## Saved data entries

--- --- ---

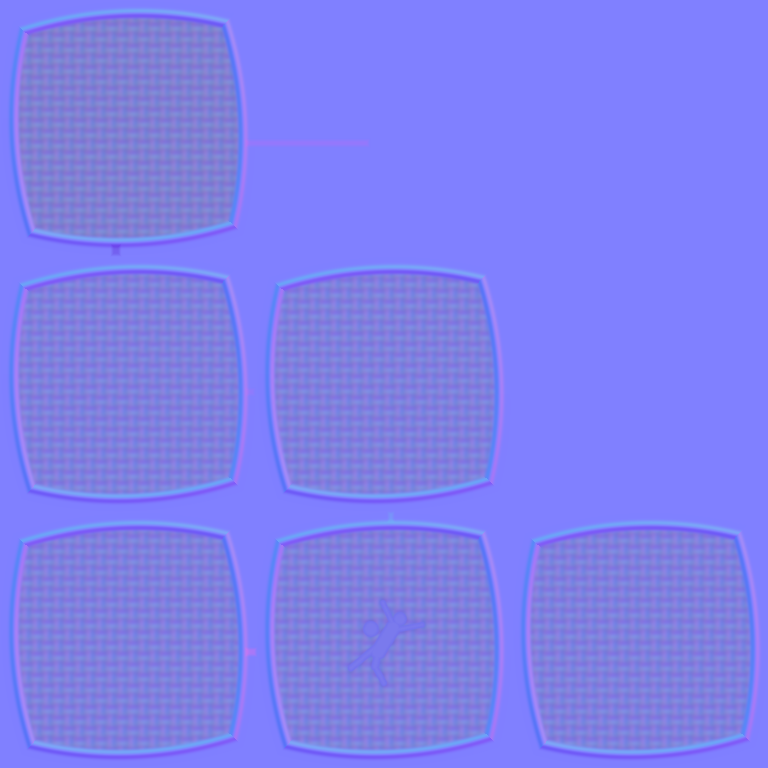
A WebGL 2 fragment shader for this texture map:

```glsl
#version 300 es
precision highp float;
// Tangent-space normal map: a staircase of six bulged pads with raised rims,
// woven cloth inside and a few small grooves between. Each pad is the overlap
// of four large discs; slopes are gathered as a tilt and turned into colour.

uniform vec2 u_resolution;
out vec4 fragColor;

float capsule(vec2 p, vec2 a, vec2 b, float radius) {
  vec2 pa = p - a, ba = b - a;
  return length(pa - ba * clamp(dot(pa, ba) / dot(ba, ba), 0.0, 1.0)) - radius;
}

float bar(vec2 p, vec2 center, vec2 halfSize) {
  vec2 q = abs(p - center) - halfSize;
  return 1.0 - smoothstep(-0.008, 0.01, max(q.x, q.y));
}

float bump(float x, float width) {
  return exp(-x * x / (width * width));
}

// Signed distance in x, outward normal in yz
vec3 pad(vec2 q) {
  vec3 nearest = vec3(-9.0, 0.0, 0.0);
  vec2 center = vec2(0.039, -1.023);
  for (int side = 0; side < 4; side++) {
    vec2 ray = q - center;
    float d = length(ray) - 1.488;
    if (d > nearest.x) nearest = vec3(d, normalize(ray));
    center = vec2(center.y, -center.x);
  }
  return nearest;
}

// Over-under threads: tilt in xy, depth in z
vec3 weave(vec2 q) {
  vec2 t = q * 24.0;
  vec2 thread = sin(6.2832 * t);
  float over = sin(3.1416 * t.x) * sin(3.1416 * t.y);
  float gap = 0.5 + 0.25 * (cos(6.2832 * t.x) + cos(6.2832 * t.y));
  return vec3(thread * (0.03 + 0.02 * vec2(over, -over)), gap);
}

// Small tumbling figure of discs and limbs
float figure(vec2 q) {
  float d = min(length(q - vec2(0.449, 0.543)) - 0.031,
                length(q - vec2(0.562, 0.582)) - 0.027);
  d = min(d, capsule(q, vec2(0.535, 0.547), vec2(0.477, 0.453), 0.030));
  d = min(d, capsule(q, vec2(0.496, 0.645), vec2(0.531, 0.570), 0.011));
  d = min(d, capsule(q, vec2(0.543, 0.539), vec2(0.648, 0.559), 0.011));
  d = min(d, capsule(q, vec2(0.477, 0.480), vec2(0.371, 0.390), 0.013));
  d = min(d, capsule(q, vec2(0.477, 0.453), vec2(0.465, 0.395), 0.015));
  return min(d, capsule(q, vec2(0.465, 0.395), vec2(0.500, 0.332), 0.012));
}

void main() {
  vec2 p = 3.0 * gl_FragCoord.xy / u_resolution;
  vec2 cell = floor(p);
  vec2 q = fract(p);
  float soft = 3.0 / min(u_resolution.x, u_resolution.y);
  vec3 color = vec3(0.5, 0.5, 1.0);

  // Grooves between the pads
  color += vec3(0.08, -0.03, -0.01) * bar(p, vec2(1.200, 2.441), vec2(0.238, 0.010));
  color += vec3(-0.05, -0.12, -0.06) * bar(p, vec2(0.453, 2.023), vec2(0.014, 0.018));
  color += vec3(0.16, -0.03, -0.03) * bar(p, vec2(0.980, 0.453), vec2(0.018, 0.012));
  color += vec3(0.06, -0.02, -0.01) * bar(p, vec2(0.977, 1.469), vec2(0.014, 0.010));
  color += vec3(-0.03, 0.08, -0.02) * bar(p, vec2(1.527, 0.980), vec2(0.008, 0.016));

  // Pads fill the lower left triangle of the grid
  if (cell.x + cell.y < 2.5) {
    vec3 shape = pad(q - vec2(0.502, 0.5));
    float d = shape.x;

    // Cloth, greyer in the top pad
    vec3 threads = weave(q);
    vec3 cloth = vec3(0.5 + threads.xy, cell.y > 1.5 ? 0.83 : 0.87);
    cloth.y += 0.01 - 0.02 * threads.z;
    cloth.z += 0.06 * (0.5 - threads.z);

    if (cell == vec2(1.0, 0.0)) {
      float f = figure(q);
      float inside = 1.0 - smoothstep(-soft, soft, f);
      cloth = mix(cloth, vec3(0.48, 0.48, 0.93), inside);
      cloth.xy -= 0.03 * bump(f, 0.008);
    }
    color = mix(color, cloth, 1.0 - smoothstep(-0.046, -0.026, d));

    // Rim: outer slope faces out, inner slope faces in
    float slope = bump(d + 0.007, 0.010) - bump(d + 0.027, 0.010);
    color.xy += 0.15 * slope * shape.yz;
    color.x -= 0.04 * abs(slope * shape.z);
    color.z -= 0.03 * abs(slope);
  }

  fragColor = vec4(clamp(color, 0.0, 1.0), 1.0);
}
```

--- --- ---

## TASK ITEM
Drop the pictures; repeat each entry above exactly.

## RESPONSE FOR THIS EXERCISE
A WebGL 2 fragment shader for this texture map:

```glsl
#version 300 es
precision highp float;
// Tangent-space normal map: a staircase of six bulged pads with raised rims,
// woven cloth inside and a few small grooves between. Each pad is the overlap
// of four large discs; slopes are gathered as a tilt and turned into colour.

uniform vec2 u_resolution;
out vec4 fragColor;

float capsule(vec2 p, vec2 a, vec2 b, float radius) {
  vec2 pa = p - a, ba = b - a;
  return length(pa - ba * clamp(dot(pa, ba) / dot(ba, ba), 0.0, 1.0)) - radius;
}

float bar(vec2 p, vec2 center, vec2 halfSize) {
  vec2 q = abs(p - center) - halfSize;
  return 1.0 - smoothstep(-0.008, 0.01, max(q.x, q.y));
}

float bump(float x, float width) {
  return exp(-x * x / (width * width));
}

// Signed distance in x, outward normal in yz
vec3 pad(vec2 q) {
  vec3 nearest = vec3(-9.0, 0.0, 0.0);
  vec2 center = vec2(0.039, -1.023);
  for (int side = 0; side < 4; side++) {
    vec2 ray = q - center;
    float d = length(ray) - 1.488;
    if (d > nearest.x) nearest = vec3(d, normalize(ray));
    center = vec2(center.y, -center.x);
  }
  return nearest;
}

// Over-under threads: tilt in xy, depth in z
vec3 weave(vec2 q) {
  vec2 t = q * 24.0;
  vec2 thread = sin(6.2832 * t);
  float over = sin(3.1416 * t.x) * sin(3.1416 * t.y);
  float gap = 0.5 + 0.25 * (cos(6.2832 * t.x) + cos(6.2832 * t.y));
  return vec3(thread * (0.03 + 0.02 * vec2(over, -over)), gap);
}

// Small tumbling figure of discs and limbs
float figure(vec2 q) {
  float d = min(length(q - vec2(0.449, 0.543)) - 0.031,
                length(q - vec2(0.562, 0.582)) - 0.027);
  d = min(d, capsule(q, vec2(0.535, 0.547), vec2(0.477, 0.453), 0.030));
  d = min(d, capsule(q, vec2(0.496, 0.645), vec2(0.531, 0.570), 0.011));
  d = min(d, capsule(q, vec2(0.543, 0.539), vec2(0.648, 0.559), 0.011));
  d = min(d, capsule(q, vec2(0.477, 0.480), vec2(0.371, 0.390), 0.013));
  d = min(d, capsule(q, vec2(0.477, 0.453), vec2(0.465, 0.395), 0.015));
  return min(d, capsule(q, vec2(0.465, 0.395), vec2(0.500, 0.332), 0.012));
}

void main() {
  vec2 p = 3.0 * gl_FragCoord.xy / u_resolution;
  vec2 cell = floor(p);
  vec2 q = fract(p);
  float soft = 3.0 / min(u_resolution.x, u_resolution.y);
  vec3 color = vec3(0.5, 0.5, 1.0);

  // Grooves between the pads
  color += vec3(0.08, -0.03, -0.01) * bar(p, vec2(1.200, 2.441), vec2(0.238, 0.010));
  color += vec3(-0.05, -0.12, -0.06) * bar(p, vec2(0.453, 2.023), vec2(0.014, 0.018));
  color += vec3(0.16, -0.03, -0.03) * bar(p, vec2(0.980, 0.453), vec2(0.018, 0.012));
  color += vec3(0.06, -0.02, -0.01) * bar(p, vec2(0.977, 1.469), vec2(0.014, 0.010));
  color += vec3(-0.03, 0.08, -0.02) * bar(p, vec2(1.527, 0.980), vec2(0.008, 0.016));

  // Pads fill the lower left triangle of the grid
  if (cell.x + cell.y < 2.5) {
    vec3 shape = pad(q - vec2(0.502, 0.5));
    float d = shape.x;

    // Cloth, greyer in the top pad
    vec3 threads = weave(q);
    vec3 cloth = vec3(0.5 + threads.xy, cell.y > 1.5 ? 0.83 : 0.87);
    cloth.y += 0.01 - 0.02 * threads.z;
    cloth.z += 0.06 * (0.5 - threads.z);

    if (cell == vec2(1.0, 0.0)) {
      float f = figure(q);
      float inside = 1.0 - smoothstep(-soft, soft, f);
      cloth = mix(cloth, vec3(0.48, 0.48, 0.93), inside);
      cloth.xy -= 0.03 * bump(f, 0.008);
    }
    color = mix(color, cloth, 1.0 - smoothstep(-0.046, -0.026, d));

    // Rim: outer slope faces out, inner slope faces in
    float slope = bump(d + 0.007, 0.010) - bump(d + 0.027, 0.010);
    color.xy += 0.15 * slope * shape.yz;
    color.x -= 0.04 * abs(slope * shape.z);
    color.z -= 0.03 * abs(slope);
  }

  fragColor = vec4(clamp(color, 0.0, 1.0), 1.0);
}
```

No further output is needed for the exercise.